The Gut-Brain Connection and How It Works

Have you ever heard the saying trust your gut feeling? That gut-wrenching feeling in your stomach is all too real. This gut-wrenching feeling from your belly suggests that your brain and gut are connected. Your gut is sensitive to emotions like anger, anxiety, sadness, and joy - and your brain can react to signals from your stomach.

The communication system between your gut and brain is called the gut-brain axis.

What is “the gut”?

The gastrointestinal system, also referred to as the gastrointestinal tract, digestive system, digestive tract, or gut, is a group of organs that are involved in digesting food and processing it into waste. The lining of your gut is often called “the second brain.”

How are the brain and gut connected?
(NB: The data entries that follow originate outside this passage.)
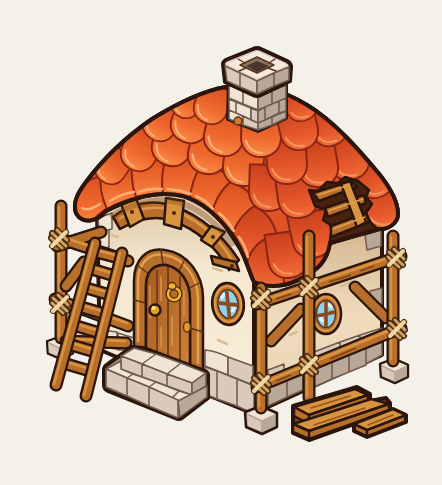
<!DOCTYPE html>
<html lang="en">
<head>
<meta charset="utf-8">
<title>Cottage under construction</title>
<style>
:root{--paper:#f4f1ea;--ink:#2b150c;--wood:#b86f2c;--wood-light:#d9943f;--wood-dark:#7c421a;--stone:#d9cabb;--stone-light:#efe4d6;--stone-dark:#a99587;--plaster:#f5e8d0;--rope:#e8c88c;--glass:#8fd0ee;--gold:#f0b52c}
html,body{margin:0;height:100%;overflow:hidden;background:var(--paper)}
svg{display:block;width:442px;height:485px}
.o{stroke:var(--ink);stroke-width:2.5;stroke-linejoin:round;stroke-linecap:round}
.thin{stroke:#5b3219;stroke-width:1.4;stroke-linejoin:round;stroke-linecap:round}
.heavy{stroke:var(--ink);stroke-width:4;stroke-linejoin:round}
.none{fill:none}
.beam-edge{stroke:var(--ink);stroke-linecap:round;fill:none;stroke-width:13}
.beam{stroke:var(--wood);stroke-linecap:round;fill:none;stroke-width:8.5}
.beam-shine{stroke:var(--wood-light);stroke-linecap:round;fill:none;stroke-width:2.5}
.stone{fill:var(--stone);stroke:#6f5a4e;stroke-width:1.5;stroke-linejoin:round}
.stone-light{fill:var(--stone-light)}
.stone-dark{fill:#b9a798}
.wood{fill:var(--wood)}
.wood-light{fill:var(--wood-light)}
.wood-dark{fill:var(--wood-dark)}
.tile-line{stroke:#8a2413;stroke-width:2;stroke-linejoin:round}
</style>
</head>
<body>
<svg viewBox="0 0 442 485" role="img" aria-label="Small cottage with an orange tiled roof, wooden scaffolding and a ladder">
<defs>
<linearGradient id="tile-lit" x1="0" y1="0" x2="0" y2="1"><stop offset="0" stop-color="#d9501f"/><stop offset=".6" stop-color="#ef6a2e"/><stop offset="1" stop-color="#f98a48"/></linearGradient>
<linearGradient id="tile-shade" x1="0" y1="0" x2="0" y2="1"><stop offset="0" stop-color="#c8401b"/><stop offset=".6" stop-color="#e4562a"/><stop offset="1" stop-color="#f0703a"/></linearGradient>
<linearGradient id="front-wall" x1="0" y1="0" x2="0" y2="1"><stop offset="0" stop-color="#dcc3a0"/><stop offset=".35" stop-color="#f5e8d0"/><stop offset="1" stop-color="#f8eedb"/></linearGradient>
<linearGradient id="side-wall" x1="0" y1="0" x2="0" y2="1"><stop offset="0" stop-color="#d3b48c"/><stop offset=".5" stop-color="#efdcbd"/><stop offset="1" stop-color="#e9d5b5"/></linearGradient>
<linearGradient id="door-wood" x1="0" y1="0" x2="1" y2="1"><stop offset="0" stop-color="#a65a22"/><stop offset="1" stop-color="#cd8138"/></linearGradient>
<path id="tile-shape" d="M-20-26V0C-20 13-11 20 0 20S20 13 20 0V-26Z"/>
<g id="tile"><use href="#tile-shape" fill="url(#tile-lit)" class="tile-line"/><path d="M-15 4C-12 13-6 16 2 16" fill="none" stroke="#ffb177" stroke-width="2" stroke-linecap="round"/></g>
<g id="tile-dim"><use href="#tile-shape" fill="url(#tile-shade)" class="tile-line"/><path d="M-15 4C-12 13-6 16 2 16" fill="none" stroke="#fa935a" stroke-width="2" stroke-linecap="round"/></g>
<g id="rope-knot" stroke-linecap="round" fill="none"><path d="M-7-6L7 7M-8-1L3 9M-2-9L8 1M7-7L-7 7" stroke="#4a2a12" stroke-width="6"/><path d="M-7-6L7 7M-8-1L3 9M-2-9L8 1" stroke="#cda263" stroke-width="3"/><path d="M7-7L-7 7" stroke="#f0d7a2" stroke-width="4"/></g>
<g id="post-foot"><path class="o" fill="#b9a798" d="M-16-7L0-13L16-6V8L1 15L-15 8Z"/><path fill="#efe4d6" d="M-14-6L0-11L14-5L1 1Z"/><path fill="#d9cabb" d="M-14-4L0 3V12L-13 7Z"/></g>
<g id="round-window"><ellipse class="o wood" rx="15" ry="20"/><ellipse rx="12.500" ry="17" fill="none" stroke="#dc9a48" stroke-width="2"/><ellipse class="thin" rx="9.500" ry="13.500" fill="#8fd0ee"/><path d="M-6-6L-2-10M3 8L7 2" stroke="#e4f7ff" stroke-width="3"/><path d="M0-13V13M-9-2L9 2" stroke="#8a4a1c" stroke-width="3.500"/></g>
<clipPath id="roof-clip"><path id="roof-outline" d="M76 213C73 204 76 195 86 182C103 159 126 137 152 119C178 103 202 91 226 87C254 80 284 91 307 105C334 121 360 151 380 175C391 189 398 202 398 214C398 223 388 230 379 229L330 243C327 262 317 270 304 277C289 286 270 289 254 282C248 269 244 251 233 236C220 218 203 202 183 196C158 190 133 197 106 211C99 220 83 226 76 213Z"/></clipPath>
</defs>
<rect width="442" height="485" fill="#f4f1ea"/>

<g id="walls">
<path class="heavy" fill="url(#front-wall)" d="M97 214L150 190L205 195L254 270V414L205 394L100 350Z"/>
<path class="heavy" fill="url(#side-wall)" d="M254 275L382 222V355L257 412Z"/>
<path d="M118 262l8 4M213 268l9 3M112 235l6 2M218 340l9 4M341 286l8-3M290 335l7-3" stroke="#d8bd94" stroke-width="2.500" stroke-linecap="round"/>
<g class="stone">
<path class="stone-light" d="M98 218L112 213V229L99 232ZM99 232L109 230V247L99 250ZM101 330L117 332V349L101 347ZM118 333L134 338V350L118 350Z"/>
<path class="stone-light" d="M205 350Q216 351 228 357V375L205 366Z"/>
<path d="M228 357L253 366V385L228 375Z"/>
<path d="M205 367L217 371V399L205 394ZM217 371L237 379V406L217 399ZM237 379L254 386V414L237 406Z"/>
<path class="stone-dark" d="M268 385L287 378V397L268 406ZM287 378L303 372V390L287 397ZM314 368L332 361V379L314 387ZM332 361L349 354V372L332 379ZM349 354L366 348V365L349 372ZM366 348L382 342V355L366 364Z"/>
<path d="M268 370L284 364V379L268 385ZM314 352L340 342V357L314 367ZM340 342L360 335V350L340 357ZM360 335L382 328V342L360 350Z"/>
<path class="stone-dark" d="M365 235L381 230V246L367 250ZM370 291L382 288V304L370 307Z"/>
</g>
</g>

<g id="door-arch">
<path class="o wood" d="M113 217C130 203 154 198 176 207C203 217 223 236 239 260L229 270C216 247 198 230 173 221C154 214 137 219 120 229Z"/>
<path d="M119 219C139 206 158 205 178 212C201 222 219 238 232 260" fill="none" stroke="#dc9848" stroke-width="2.500"/>
<path class="o wood-light" d="M121 204L136 198L144 219L130 227ZM166 198L184 201L181 229L164 224ZM211 226L225 232L212 247L201 240Z"/>
<path class="o wood" d="M211 256L236 262L239 271L213 264Z"/>
<g fill="#4c260f"><circle cx="132" cy="212" r="2"/><circle cx="174" cy="213" r="2"/><circle cx="213" cy="237" r="2"/><circle cx="232" cy="266" r="2"/></g>
</g>

<g id="door">
<path class="o wood" d="M134 347V281C134 259 147 247 165 250C188 253 203 275 203 298V371L190 367V300C190 281 180 268 166 265C153 264 146 272 146 287V351Z"/>
<path d="M138 342V282C138 263 149 252 165 255C184 258 198 277 198 299V364" fill="none" stroke="#e0a14f" stroke-width="2.500"/>
<path class="thin none" d="M134 300L146 303M138 266L149 274M161 250L163 265M184 261L178 273M199 283L188 289M190 328L203 332"/>
<path class="o" fill="url(#door-wood)" d="M146 352V287C146 272 153 264 166 265C180 268 190 281 190 300V367Z"/>
<path d="M157 270V355M168 267V359M180 276V363" stroke="#75401a" stroke-width="2"/>
<path d="M150 286V318M161 277V301M172 317V345M184 291V315M161 327V347" stroke="#d9954a" stroke-width="1.500" stroke-linecap="round"/>
<circle cx="174" cy="294" r="6" fill="none" stroke="#4b260d" stroke-width="5"/><circle cx="174" cy="294" r="6" fill="none" stroke="#f0b52c" stroke-width="2.500"/><ellipse class="thin" cx="172" cy="286" rx="4" ry="3.500" fill="#f0b52c"/>
<circle class="o" cx="155" cy="310" r="5.500" fill="#e2a021"/><circle cx="153.500" cy="308" r="2" fill="#ffe48a"/>
<ellipse class="thin" cx="187" cy="327" rx="3.500" ry="5" fill="#e2a021"/>
</g>

<use href="#round-window" transform="translate(228 304) rotate(-6) scale(1.050)"/>
<use href="#round-window" transform="translate(326 314) scale(-1 1)"/>

<g id="roof">
<path d="M110 217C140 199 164 197 184 204C206 213 222 229 233 246" fill="none" stroke="#744019" stroke-opacity=".35" stroke-width="6"/>
<use href="#roof-outline" class="heavy" fill="#df5426"/>
<g clip-path="url(#roof-clip)">
<g id="front-tiles" class="tile-line" fill="url(#tile-lit)">
<path d="M70 225C70 200 80 178 104 176L113 205Q96 214 90 225Z"/>
<path d="M101 170Q120 157 137 165L140 197Q125 199 107 209Q98 190 101 170Z"/>
<path d="M132 160Q150 149 168 157L167 193Q150 193 136 197Q130 180 132 160Z"/>
<path d="M166 157Q185 152 204 167L195 199Q178 195 163 194Q160 177 166 157Z"/>
<path d="M201 165Q222 166 232 182L216 216Q204 205 190 199Q191 182 201 165Z"/>
<path d="M230 182Q250 188 258 206L236 239Q226 224 212 214Q215 196 230 182Z"/>
<path d="M254 206Q272 214 277 236L248 265Q243 251 232 237Q236 219 254 206Z" fill="url(#tile-shade)"/>
<path d="M247 262Q253 243 270 237Q283 247 284 284L256 290Z" fill="url(#tile-shade)"/>
</g>
<path d="M82 208Q88 212 100 204M110 201Q121 194 134 192M139 192Q150 188 162 189M168 189Q180 190 191 194M196 196Q207 201 213 209M219 213Q228 220 234 231M239 237Q245 245 248 257" fill="none" stroke="#ffad70" stroke-width="2.500" stroke-linecap="round"/>
<use href="#tile-dim" transform="translate(288 258) rotate(-8)"/>
<use href="#tile-dim" transform="translate(312 238) rotate(-12)"/>
<use href="#tile-dim" transform="translate(383 209) rotate(-18)"/>
<g id="tiles-lower">
<use href="#tile" transform="translate(111 168) rotate(34) scale(.8)"/>
<use href="#tile" transform="translate(139 153) rotate(27) scale(.9)"/>
<use href="#tile" transform="translate(172 146) rotate(22)"/>
<use href="#tile" transform="translate(208 154) rotate(14)"/>
<use href="#tile" transform="translate(243 166) rotate(8)"/>
<use href="#tile-dim" transform="translate(269 191) rotate(2)"/>
<use href="#tile-dim" transform="translate(298 198) rotate(-8)"/>
</g>
<g id="tiles-middle">
<use href="#tile-dim" transform="translate(375 180) rotate(-30) scale(.9)"/>
<use href="#tile-dim" transform="translate(349 160) rotate(-18)"/>
<use href="#tile-dim" transform="translate(318 167) rotate(-10)"/>
<use href="#tile-dim" transform="translate(287 164) rotate(-4)"/>
<use href="#tile" transform="translate(160 124) rotate(34) scale(.85)"/>
<use href="#tile" transform="translate(190 124) rotate(25) scale(.95)"/>
<use href="#tile" transform="translate(224 136) rotate(14)"/>
<use href="#tile" transform="translate(261 137) rotate(2)"/>
</g>
<g id="tiles-upper">
<use href="#tile-dim" transform="translate(329 128) rotate(-24) scale(.9)"/>
<use href="#tile-dim" transform="translate(299 131) rotate(-12) scale(.95)"/>
<use href="#tile" transform="translate(186 103) rotate(38) scale(.75)"/>
<use href="#tile" transform="translate(211 107) rotate(24) scale(.85)"/>
<use href="#tile-dim" transform="translate(301 105) rotate(-24) scale(.8)"/>
</g>
<g id="roof-gap">
<path id="gap-outline" class="o" fill="#4a210e" d="M309 190L318 191L327 182L338 183L345 177L358 181L369 190L366 197L372 204L366 213L371 223L380 231L329 248L332 226L323 220L326 210L315 206Z"/>
<g class="o wood">
<path d="M313 193L351 181L357 187L319 201Z"/><path d="M325 208L364 195L366 203L328 217Z"/><path d="M331 226L366 213L369 222L331 237Z"/>
<path class="wood-light" d="M341 184L350 181L366 222L357 227Z"/>
</g>
<path d="M318 195L350 185M328 211L363 199M333 229L365 217" stroke="#dfa04e" stroke-width="1.500"/>
</g>
</g>
<use href="#roof-outline" class="heavy none"/>
</g>

<g id="chimney">
<path class="heavy" fill="#d9cabb" d="M229 82H286V118L258 131L228 119Z"/>
<g class="stone">
<path class="stone-light" d="M229 85L243 91V104L229 98ZM243 91L258 97V110L243 104ZM229 99L236 102V113L229 110ZM236 102L251 108V120L236 113ZM229 110L243 116V125L229 119Z"/>
<path d="M251 108L258 111V123L251 120ZM243 116L258 123V130L243 125Z"/>
<path class="stone-dark" d="M258 97L272 91V104L258 110ZM272 91L286 85V98L272 104ZM258 111L265 107V120L258 123ZM265 107L279 101V113L265 120ZM279 101L286 98V111L279 113ZM258 123L272 117V125L258 130ZM272 117L286 111V118L272 125Z"/>
</g>
<path class="heavy" fill="#d9cabb" d="M223 64Q223 61 228 59L253 49Q257 47 261 49L287 61Q291 63 291 67L290 81L261 95Q257 97 253 95L225 82Z"/>
<path fill="#f4eadd" d="M226 64L257 51L288 65L257 79Z"/>
<path class="stone" d="M225 66L240 73V87L227 81ZM240 73L257 81V94L240 87Z"/>
<path class="stone stone-dark" d="M257 81L274 73V86L257 94ZM274 73L289 67V80L274 86Z"/>
<path class="thin" fill="#8a7565" d="M240 65L257 57L274 65L257 73Z"/><path fill="#49372e" d="M246 66L257 61L269 66L257 72Z"/>
<path class="thin none" d="M238 59L245 63M275 59L269 63M239 71L246 68M276 71L268 68"/>
<circle class="thin" cx="238" cy="121" r="4" fill="#d97a2b"/>
</g>

<g id="left-scaffold">
<use href="#post-foot" transform="translate(60 347) scale(.82)"/>
<path class="beam-edge" d="M61 206V338"/><path class="beam" d="M61 206V338"/><path class="beam-shine" d="M59 207V336"/>
<path class="beam-edge" d="M66 286L84 262M57 246L101 232M55 237L128 261M55 299L128 326M66 341L126 343"/>
<path class="beam" d="M66 286L84 262M57 246L101 232M55 237L128 261M55 299L128 326M66 341L126 343"/>
<path class="beam-shine" d="M56 235L127 258M56 298L127 323M68 339L125 341"/>
<use href="#rope-knot" x="59" y="239"/><use href="#rope-knot" x="60" y="304"/>
</g>

<g id="steps">
<path class="heavy" fill="#a99587" d="M104 370Q104 366 108 364L132 347L144 348L205 371Q209 373 208 378V398L182 418Q179 420 175 418L108 391Q104 389 104 385Z"/>
<g class="stone">
<path class="stone-light" d="M121 356L134 348L156 354L142 364ZM142 364L156 354L181 363L167 374ZM167 374L181 363L206 373L192 383Z"/>
<path d="M121 356L142 364V377L121 369ZM142 364L167 374V386L142 377ZM167 374L192 383V395L167 386Z"/>
<path class="stone-dark" d="M192 383L206 373V386L192 395Z"/>
<path class="stone-light" d="M106 369L121 361V369L133 374L127 378ZM127 378L133 374L156 382L149 387ZM149 387L156 382L179 391L172 398ZM172 398L179 391L192 395L206 386L207 388L181 402Z"/>
<path d="M106 369L127 378V396L106 387ZM127 378L149 387V406L127 396ZM149 387L178 400V418L149 406Z"/>
<path class="stone-dark" d="M178 401L207 386V397L180 417Z"/>
</g>
</g>

<g id="ladder">
<path class="beam-edge" d="M88 268L115 276M83 287L110 295M78 306L105 314M73 325L100 333M68 344L95 352M63 363L90 371M92 251L119 258" stroke-width="11"/>
<path class="beam" d="M88 268L115 276M83 287L110 295M78 306L105 314M73 325L100 333M68 344L95 352M63 363L90 371M92 251L119 258"/>
<path class="beam-shine" d="M88 266L115 274M83 285L110 293M78 304L105 312M73 323L100 331M68 342L95 350M63 361L90 369M92 249L119 256"/>
<path class="beam-edge" d="M95 243L56 385M122 253L86 396"/><path class="beam" d="M95 243L56 385M122 253L86 396"/><path class="beam-shine" d="M93 243L54 384M120 253L84 395"/>
</g>

<g id="right-scaffold">
<use href="#post-foot" transform="translate(261 419)"/><use href="#post-foot" transform="translate(394 370) scale(.88)"/>
<path class="beam-edge" d="M271 341L301 309M355 287L386 318"/><path class="beam" d="M271 341L301 309M355 287L386 318"/>
<path class="beam-edge" d="M261 288V408M309 236V398M393 236V361"/><path class="beam" d="M261 288V408M309 236V398M393 236V361"/><path class="beam-shine" d="M259 289V406M307 237V396M391 237V359"/>
<path class="beam-edge" d="M257 304L401 256M257 387L401 328" stroke-width="15"/><path class="beam" d="M257 304L401 256M257 387L401 328"/><path class="beam-shine" d="M258 302L400 254M258 385L400 326"/>
<path d="M276 299l15-5M329 282l22-7M360 271l14-5M276 381l15-6M330 359l26-11" stroke="#7c421a" stroke-width="1.500"/>
<use href="#rope-knot" x="261" y="299"/><use href="#rope-knot" x="309" y="287"/><use href="#rope-knot" x="396" y="258"/><use href="#rope-knot" x="261" y="384"/><use href="#rope-knot" x="309" y="365"/><use href="#rope-knot" x="397" y="329"/>
</g>

<g id="planks">
<path class="heavy wood-dark" d="M293 406L357 387L370 394V401L386 398L390 403V411L309 440L293 433Z"/>
<path class="o wood-light" d="M294 407L355 389L368 395L309 415Z"/>
<path class="o wood" d="M294 407L309 415V424L294 416ZM309 415L368 395V403L309 424Z"/>
<path class="o wood-light" d="M293 424L309 419L371 399L389 404L309 431Z"/>
<path class="o wood" d="M293 424L309 431V439L293 432ZM309 431L389 404V411L309 439Z"/>
<path class="heavy wood" d="M354 424L393 409L406 415V422L367 437L354 431Z"/>
<path class="o wood-light" d="M354 424L393 409L406 415L367 430Z"/><path class="o none" d="M367 430V436"/>
<path d="M311 408L350 396M314 425L365 408M368 425L393 415" stroke="#965420" stroke-width="1.500" stroke-linecap="round"/>
</g>
</svg>
</body>
</html>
The gut or “second brain” can operate on its own and communicates back and forth with your actual brain. They are connected in two main ways:

  • Physically: The vagus nerve, which controls messages to the gut as well as the heart, lungs and other vital organs is the guts direct connection to the brain.
  • Chemically: The gut also connects with the brain through chemicals like hormones and neurotransmitters that send messages. Neurotransmitters produced in the brain control feelings and emotions. For example, the neurotransmitter serotonin contributes to feelings of happiness and also helps control your body clock. The chemical messages that pass between the gut and the brain can be affected by the bacteria, viruses, and fungi that live in the gut called the “gut microbiome.”

The bacteria, viruses, and fungi that live in the gut may be beneficial, harmless or harmful.

How does the gut microbiome relate to our brain and mental health?

There is a strong relationship between having mental health problems and having things like heartburn, indigestion, acid reflux, bloating, pain, constipation, and or diarrhea. Research in animals has shown that changes in the gut microbiome and inflammation in the brain can cause symptoms that look like Parkinson's disease, autism, anxiety and depression. Having anxiety and depression can cause changes in the gut microbiome because of what happens in the body when it has a stress response.

In response to your brain, your gut microbes produce lots of short-chain fatty acids (SCFA) such as propionate and acetate. They make SCFA by digesting fiber. SCFA affects brain function in numerous ways, such as reducing appetite. All the more reason to eat a balanced and nutritious diet – so that your gut and your brain can be healthy.

There are millions of nerves and neurons running between your gut and brain. Neurotransmitters and other chemicals produced in your gut also affect your brain. By altering the types of bacteria in your gut, it may be possible to improve your brain health.

You can take Omega-3 fatty acids, fermented foods, and probiotics to help improve your gut health, which can help benefit the gut-brain axis.

Book a call with our Wellness Coordinator to learn more